- _Exercise aim_
Each line that includes "function" must be copied from the records.

- _Supplied material_
- - - -

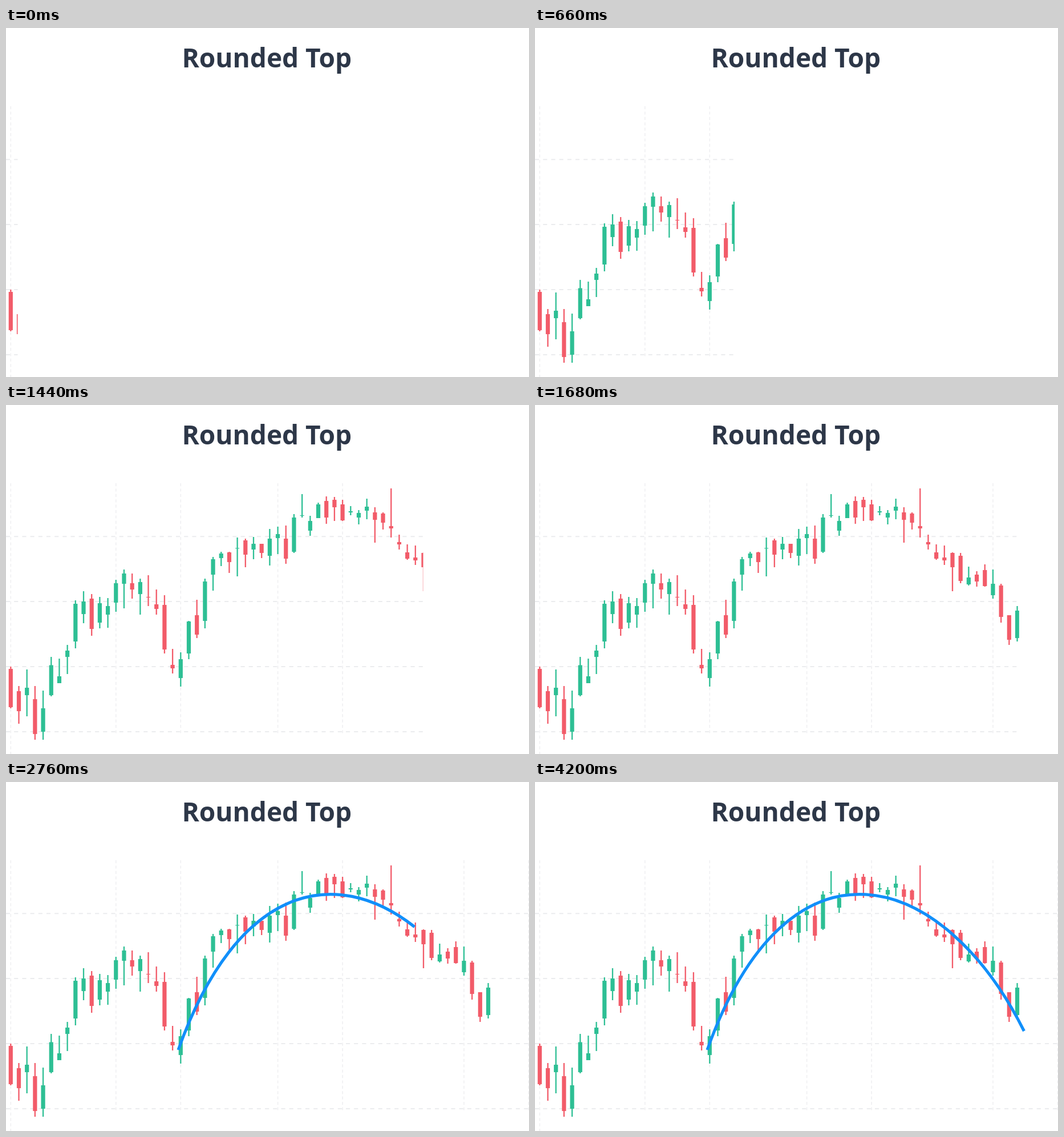
An HTML page that plays this animation: 917x611 px, repeating every 4380 ms.

```html
<!DOCTYPE html>
<html lang="en">
<head>
<meta charset="utf-8">
<title>Rounded Top</title>
<style>
  html, body { margin: 0; width: 100%; height: 100%; overflow: hidden; background: #fff; }
  svg { display: block; width: 917px; height: 611px; }
  .title { font: 700 46px "Open Sans", "Noto Sans", sans-serif; fill: #2d3748; text-anchor: middle; }
  .row { stroke: #ebecee; stroke-width: 2; stroke-dasharray: 7.1 7.09; }
  .col { stroke: #efeff1; stroke-width: 1.6; stroke-dasharray: 5.2 4.2; }
  .up { fill: #2dbf94; }
  .down { fill: #f25b69; }
  .arc { fill: none; stroke: #118ffa; stroke-width: 5.2; }
</style>
</head>
<body>
<svg viewBox="0 0 917 611">
  <defs><clipPath id="reveal"><rect id="edge" width="20.5" height="611"/></clipPath></defs>
  <text class="title" x="457.3" y="69">Rounded Top</text>
  <g id="chart" clip-path="url(#reveal)"></g>
  <path id="arc" class="arc" d="M302 469C444 71.4 715.5 152 857.5 436"/>
</svg>
<script>
const LOOP = 4380, TICK = 60;
const X0 = 8.3, STEP = 14.19;

// Candles as [high, open, close, low] in screen y
const rise = [
  [458, 462, 529, 531], [492, 501, 536, 558], [463, 508, 495, 545], [492, 515, 576, 586],
  [500, 572, 531, 586], [441, 508, 455.5, 510], [444, 487, 475, 487], [420, 441, 430, 471],
  [342, 414, 348, 426], [326, 366, 344, 382], [331, 339, 392, 404], [336, 381, 347, 391],
  [338, 367, 352, 390], [306, 346, 312, 362], [288, 313, 295, 356], [295, 312, 323, 339],
  [304, 331, 310, 367], [298, 336, 337, 352], [323, 349, 357, 367], [333, 350, 428, 435]
];
const climb = [
  [427, 455, 461, 470], [433, 478, 445, 493], [378, 435, 379, 445], [341, 368, 402, 408],
  [304, 378, 309, 391], [266, 297, 270, 325], [257, 268, 260, 282], [257, 258, 275, 294],
  [232, 251.4, 250.4, 300], [234, 237, 262, 284], [231, 253, 243, 270], [243, 243, 259, 268],
  [217, 264, 234, 281], [213, 233, 226, 261], [211, 234, 269, 278], [191, 257, 197, 259],
  [156, 194, 193, 197], [194, 220, 203, 229], [171, 198, 174, 198], [160, 168, 197, 208]
];
const fall = [
  [161, 166, 179, 203], [166, 174, 202, 203], [177, 188, 186, 193], [184, 197, 189, 209],
  [164, 185, 178, 200], [179, 188, 201, 241], [188, 190, 206, 218], [146, 212, 216, 232],
  [227, 240, 244, 253], [244, 258, 269, 271], [246, 267, 272, 280], [258, 259, 284, 326],
  [259, 264, 308, 312], [283, 314, 302, 316], [291, 297, 309, 318], [279, 289, 317, 318],
  [288, 333, 313, 339], [313, 316, 371, 381], [368, 368, 411, 420], [352, 408, 360, 414]
];

const $ = id => document.getElementById(id);
const chart = $("chart"), edge = $("edge"), arc = $("arc");

function add(tag, attrs) {
  const el = document.createElementNS("http://www.w3.org/2000/svg", tag);
  for (const k in attrs) el.setAttribute(k, attrs[k]);
  chart.append(el);
}

function bar(cls, x, width, top, bottom) {
  add("rect", { class: cls, x: x - width / 2, y: top, width, height: bottom - top });
}

for (const y of [230.2, 344.1, 458.1, 572])
  add("line", { class: "row", x1: 0, x2: 917, y1: y, y2: y });

for (const i of [0, 13, 21, 33, 41, 56, 64]) {
  const x = X0 + i * STEP;
  add("line", { class: "col", x1: x, x2: x, y1: 137, y2: i ? 576 : 611 });
}

[...rise, ...climb, ...fall].forEach(([high, open, close, low], i) => {
  const x = X0 + i * STEP, cls = close < open ? "up" : "down";
  bar(cls, x, 2.3, high, low);
  bar(cls, x, 7.2, Math.min(open, close), Math.max(open, close));
});

// Right edge of the visible chart: [ms, x]
const sweep = [[0, 20.5], [660, 350], [1080, 556], [1440, 731.3], [1860, 937]];

function lerpTable(table, t) {
  for (let i = 1; i < table.length; i++) {
    const [t0, a] = table[i - 1], [t1, b] = table[i];
    if (t <= t1) return a + (b - a) * (t - t0) / (t1 - t0);
  }
  return table[table.length - 1][1];
}

function ease(p, x1 = 0.32, y1 = 0.15, x2 = 0.32, y2 = 1) {
  if (p <= 0) return 0;
  if (p >= 1) return 1;
  const at = (u, a, b) => 3 * u * (1 - u) ** 2 * a + 3 * u * u * (1 - u) * b + u ** 3;
  let lo = 0, hi = 1;
  for (let i = 0; i < 24; i++) {
    const mid = (lo + hi) / 2;
    if (at(mid, x1, x2) < p) lo = mid; else hi = mid;
  }
  return at(lo, y1, y2);
}

const arcLen = arc.getTotalLength();

function draw(t) {
  edge.setAttribute("width", lerpTable(sweep, t));
  const p = ease((t - 2145) / 1340);
  arc.style.display = p ? "" : "none";
  arc.style.strokeDasharray = p < 1 ? `${p * arcLen} ${arcLen * 2}` : "none";
}

const start = performance.now();
function loop() {
  const t = (performance.now() - start) % LOOP;
  draw(Math.floor(t / TICK) * TICK);
  requestAnimationFrame(loop);
}
loop();
</script>
</body>
</html>
```
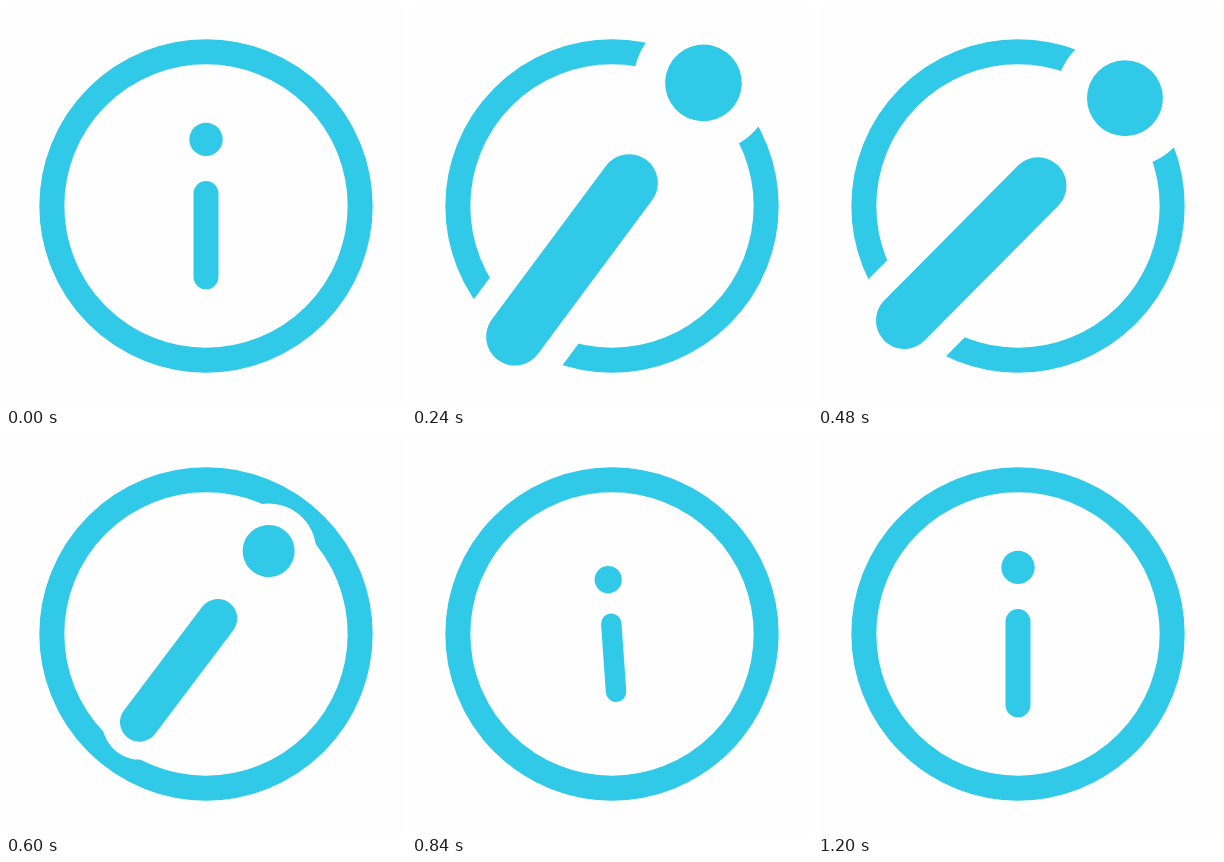
An HTML page that plays this animation: 400 by 400 pixels, repeating every 3.23 s.

```html
<!DOCTYPE html>
<html lang="en">
<head>
<meta charset="utf-8">
<title>Info icon</title>
<style>
  html, body { margin: 0; width: 100%; height: 100%; overflow: hidden; background: #fefefe; }
  svg { display: block; width: 100%; height: 100%; }
  .ink { fill: #30c9e8; stroke: #30c9e8; }
  .gap { fill: #fefefe; stroke: #fefefe; }
  line { stroke-linecap: round; }
  circle { stroke: none; }
  .ring { fill: none; stroke: #30c9e8; stroke-width: 25; }
</style>
</head>
<body>
<svg viewBox="0 0 400 400">
  <circle class="ring" cx="200" cy="200" r="154.17"/>
  <g id="mark">
    <g class="gap">
      <circle cy="-66.67" r="30.5"/>
      <line y1="-12.5" y2="70.83" stroke-width="48"/>
    </g>
    <g class="ink">
      <circle cy="-66.67" r="16.67"/>
      <line y1="-12.5" y2="70.83" stroke-width="25"/>
    </g>
  </g>
</svg>
<script>
  const LOOP = 3230, STEP = 30, END = 1200;
  const mark = document.getElementById('mark');

  // [time in ms, value, ease strength towards the next key]
  const scaleKeys = [[0, 1, .36], [240, 2.3, 0], [452, 2.3, .46], [750, .8, .4], [1200, 1, 0]];
  const turnKeys = [[0, 0, .37], [336, 45, 0], [452, 45, .48], [985, -11.6, .4], [1200, 0, 0]];

  // cubic-bezier(a, 0, 1 - a, 1), solved by bisection
  function ease(x, a) {
    let lo = 0, hi = 1, u = x;
    for (let i = 0; i < 24; i++) {
      u = (lo + hi) / 2;
      const v = 1 - u;
      const bx = 3 * v * v * u * a + 3 * v * u * u * (1 - a) + u * u * u;
      if (bx < x) lo = u; else hi = u;
    }
    return u * u * (3 - 2 * u);
  }

  function valueAt(keys, t) {
    for (let i = 1; i < keys.length; i++) {
      const [t0, v0, a] = keys[i - 1], [t1, v1] = keys[i];
      if (t < t1) return v0 + (v1 - v0) * ease((t - t0) / (t1 - t0), a);
    }
    return keys[keys.length - 1][1];
  }

  function draw(ms) {
    const t = Math.min(END, Math.floor(ms / STEP) * STEP);
    const turn = valueAt(turnKeys, t), scale = valueAt(scaleKeys, t);
    mark.setAttribute('transform', `translate(200 200) rotate(${turn}) scale(${scale})`);
  }

  const start = performance.now();
  function tick() {
    draw((performance.now() - start) % LOOP);
    requestAnimationFrame(tick);
  }
  tick();
</script>
</body>
</html>
```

- - - -

- _Response to this task_
function add(tag, attrs) {
function bar(cls, x, width, top, bottom) {
function lerpTable(table, t) {
function ease(p, x1 = 0.32, y1 = 0.15, x2 = 0.32, y2 = 1) {
function draw(t) {
function loop() {
  function ease(x, a) {
  function valueAt(keys, t) {
  function draw(ms) {
  function tick() {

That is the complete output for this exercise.